Every day, when my kids come home from school, the first thing I ask them—like most parents do—is about school. But unlike most parents, I do not expect my kids to say that school was fine.
For Parents and Children with Psychiatric Disabilities, the Stigma Creates an Extra Fight We Don’t Need
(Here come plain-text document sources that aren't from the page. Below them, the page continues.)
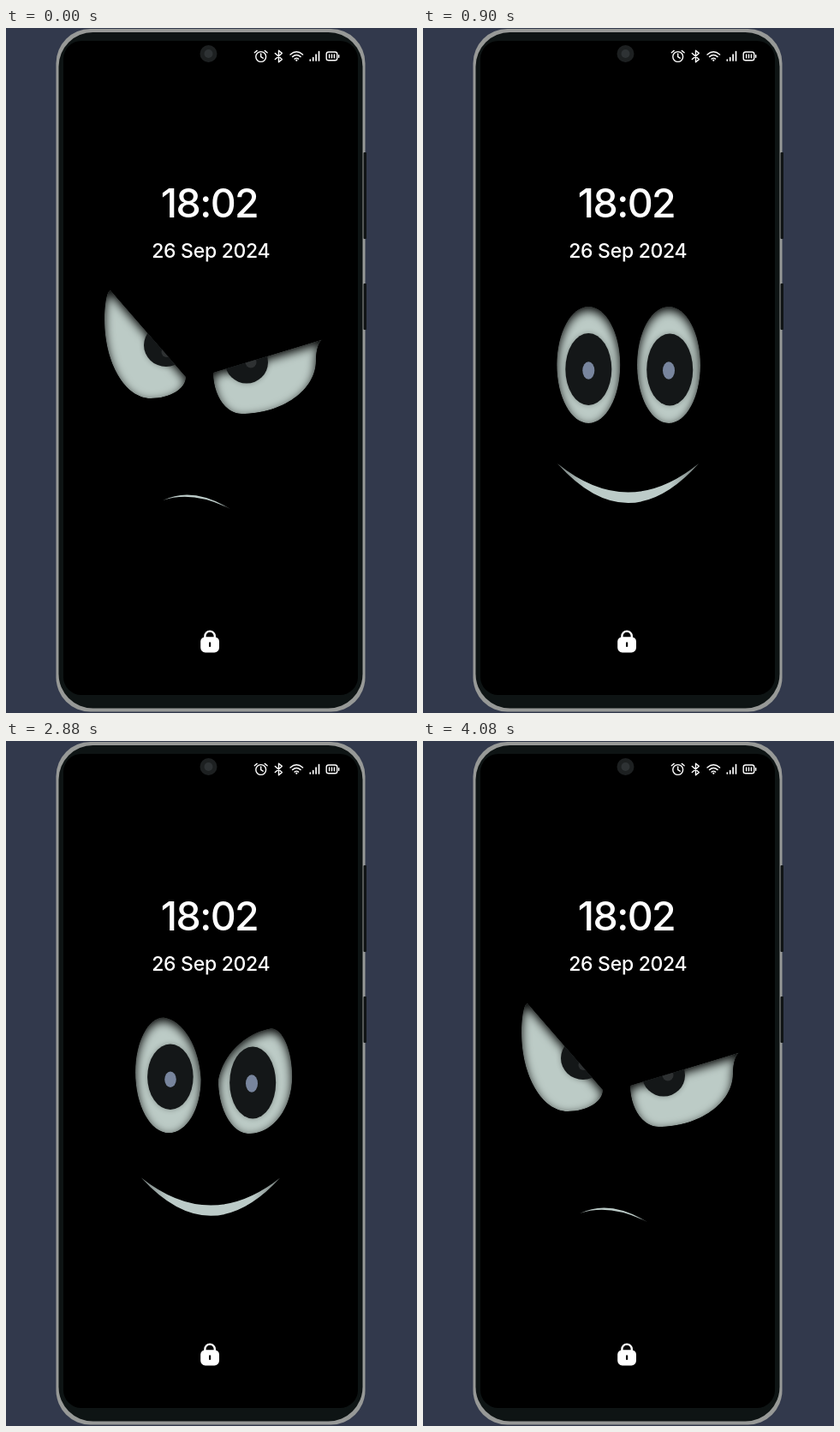
An HTML page that plays this animation: 480 by 799 pixels, repeating every 4500 ms.

```html
<!DOCTYPE html>
<html lang="en">
<head>
<meta charset="utf-8">
<title>Moody lock screen</title>
<style>
  html, body { margin: 0; width: 100%; height: 100%; overflow: hidden; background: #32394c; }
  svg { display: block; width: 100%; height: 100%; }
  text { font-family: Inter, "Open Sans", sans-serif; font-weight: 500; fill: #fff; text-anchor: middle; }
  .line { fill: none; stroke: #fff; stroke-linecap: round; stroke-linejoin: round; }
</style>
</head>
<body>
<svg viewBox="0 0 480 799">
  <defs>
    <filter id="shade" filterUnits="userSpaceOnUse" x="60" y="240" width="360" height="280">
      <feGaussianBlur stdDeviation="6"/>
    </filter>
    <filter id="halo" x="-30%" y="-30%" width="160%" height="160%">
      <feGaussianBlur stdDeviation="3"/>
    </filter>
    <linearGradient id="lip">
      <stop offset="0" stop-color="#bccbc8" stop-opacity=".6"/>
      <stop offset=".2" stop-color="#bccbc8"/>
      <stop offset=".8" stop-color="#bccbc8"/>
      <stop offset="1" stop-color="#bccbc8" stop-opacity=".6"/>
    </linearGradient>
  </defs>

  <rect width="480" height="799" fill="#32394c"/>

  <!-- phone -->
  <rect x="58.5" y="1" width="361" height="796.5" rx="40" fill="#979997"/>
  <rect x="61.5" y="5" width="355" height="788.5" rx="40" fill="#0e1414"/>
  <rect x="67" y="15" width="344" height="763" rx="21"/>
  <g fill="#101415">
    <rect x="417.5" y="145" width="3.5" height="101" rx="1"/>
    <rect x="417.5" y="298" width="3.5" height="54" rx="1"/>
  </g>
  <circle cx="236.5" cy="30" r="10" fill="#1d2021"/>
  <circle cx="236.5" cy="30" r="5" fill="#2e3234"/>

  <!-- status bar -->
  <g class="line" stroke-width="1.4">
    <circle cx="297.7" cy="33.5" r="5.9"/>
    <path d="M297.7 30V33.7L300.2 35.2M290.3 28.8L293.2 26.4M302.2 26.4L305.1 28.8"/>
    <path d="M314.3 29.4L322.3 36.6L318.5 39.8V26.2L322.3 29.4L314.3 36.6"/>
    <path d="M332 31Q339.3 24.6 346.6 31M334.5 33.6Q339.3 29.4 344.1 33.6M337 36.1Q339.3 34.2 341.6 36.1"/>
    <rect x="374.2" y="28" width="12.6" height="9.8" rx="2.6"/>
    <path d="M388.7 31.6V34.2M377.6 31V34.8M380.5 31V34.8M383.4 31V34.8"/>
  </g>
  <circle cx="339.3" cy="37.7" r="1.1" fill="#fff"/>
  <path class="line" stroke-width="1.7" d="M355.3 37V38M358.7 34.5V38M362.1 31V38M365.5 27.5V38"/>

  <text x="237.5" y="221" font-size="46.5" letter-spacing="-1.6">18:02</text>
  <text x="239.3" y="267.5" font-size="23" letter-spacing="-.3">26 Sep 2024</text>

  <g id="face"></g>

  <!-- lock -->
  <path class="line" stroke-width="2.4" d="M232.4 712V709.3A5.7 5.7 0 0 1 243.8 709.3V712"/>
  <rect x="227.2" y="710.2" width="21.8" height="18.2" rx="5.6" fill="#fff"/>
  <rect x="237" y="716.3" width="2.2" height="5.8" rx="1.1"/>
</svg>

<script>
const LOOP = 4500, STEP = 30;
const ARC = 0.5523; // handle length of a quarter ellipse
const face = document.getElementById('face');

function set(el, attrs) {
  for (const k in attrs) el.setAttribute(k, attrs[k]);
}

function add(parent, tag, attrs = {}) {
  const el = document.createElementNS('http://www.w3.org/2000/svg', tag);
  set(el, attrs);
  parent.append(el);
  return el;
}

const mix = (a, b, u) => a.map((v, i) => v + (b[i] - v) * u);

function ramp(t, from, to) {
  const p = Math.min(1, Math.max(0, (t - from) / (to - from)));
  return p * p * (3 - 2 * p);
}

// 0 is angry, 1 is happy
const mood = (t, [rise, risen, fall, fallen]) => ramp(t, rise, risen) - ramp(t, fall, fallen);

// Handles of a quarter arc that leaves a vertically and reaches b horizontally
const arc = (a, b) => [[a[0], a[1] + ARC * (b[1] - a[1])], [b[0] + ARC * (a[0] - b[0]), b[1]]];

// The lid, from tip to corner, is straight when angry and round when happy
function eyePath([tip, corner, low, side], u) {
  const round = arc(corner, tip).reverse();
  const lid = [mix(mix(tip, corner, 1 / 3), round[0], u), mix(mix(tip, corner, 2 / 3), round[1], u)];
  return `M${tip}C${[
    ...lid, corner,
    ...arc(corner, low), low,
    ...arc(side, low).reverse(), side,
    ...arc(side, tip), tip
  ].join(' ')}Z`;
}

// Same four points on the wide open eye; dir points to the nose
function openEye(cx, dir) {
  const cy = 393, rx = 37, ry = 68;
  return [[cx, cy - ry], [cx + dir * rx, cy], [cx, cy + ry], [cx - dir * rx, cy]];
}

const eyes = [
  {
    angry: [[122, 306], [210, 407], [169, 432], [115, 340]],
    happy: openEye(193.3, 1),
    pupil: [[187, 370, 26, 25], [193.3, 398, 27, 42]],
    dot: [[187.5, 378, 6, 6], [193.3, 399.5, 7, 10.3]],
    lid: [300, 810, 2785, 3210],
    look: [240, 800, 2740, 3200]
  },
  {
    angry: [[371, 363], [242, 402], [275, 450], [362, 388]],
    happy: openEye(287, -1),
    pupil: [[281, 390, 25, 24.5], [288.2, 398.5, 27, 42]],
    dot: [[286, 390, 6.5, 6.5], [287, 399.5, 7, 10.3]],
    lid: [250, 770, 2710, 3210],
    look: [340, 860, 2860, 3520]
  }
];
const smile = [240, 720, 2820, 3400];
const glint = [250, 630, 2860, 3520];

// Left corner, lower control, right corner, upper control
const frown = [183, 551, 218, 539, 262, 561, 218, 534];
const grin = [157, 508, 239.5, 600, 322, 508, 239.5, 575];

eyes.forEach((eye, i) => {
  const clip = add(face, 'clipPath', { id: 'eye' + i });
  eye.clip = add(clip, 'path');
  const g = add(face, 'g', { 'clip-path': `url(#eye${i})` });
  eye.white = add(g, 'path', { fill: '#bccbc6' });
  const shade = add(g, 'g', { filter: 'url(#shade)' });
  eye.shade = add(shade, 'path', { 'fill-rule': 'evenodd', transform: 'translate(0 4)' });
  eye.halo = add(g, 'ellipse', { opacity: .3, filter: 'url(#halo)' });
  eye.iris = add(g, 'ellipse', { fill: '#141718' });
  eye.core = add(g, 'ellipse');
});
const mouth = add(face, 'path', { fill: 'url(#lip)' });

function place(el, [cx, cy, rx, ry]) {
  set(el, { cx, cy, rx, ry });
}

function draw(t) {
  const glow = mix([46, 49, 50], [120, 133, 157], mood(t, glint)).map(Math.round);
  for (const eye of eyes) {
    const open = mood(t, eye.lid), look = mood(t, eye.look);
    const d = eyePath(eye.angry.map((p, i) => mix(p, eye.happy[i], open)), open);
    const pupil = mix(...eye.pupil, look);
    set(eye.clip, { d });
    set(eye.white, { d });
    set(eye.shade, { d: 'M0 200H480V600H0Z' + d });
    place(eye.halo, pupil);
    place(eye.iris, pupil);
    place(eye.core, mix(...eye.dot, look));
    set(eye.core, { fill: `rgb(${glow})` });
  }
  const [x0, y0, lx, ly, x1, y1, ux, uy] = mix(frown, grin, mood(t, smile));
  set(mouth, { d: `M${x0} ${y0}Q${lx} ${ly} ${x1} ${y1}Q${ux} ${uy} ${x0} ${y0}Z` });
}

const start = performance.now();
function tick() {
  const t = (performance.now() - start) % LOOP;
  draw(Math.floor(t / STEP) * STEP);
  requestAnimationFrame(tick);
}
tick();
</script>
</body>
</html>
```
So many people have suggested I stop taking medication for my bipolar disorder, anxiety disorder, and panic attacks. The stigma is strong.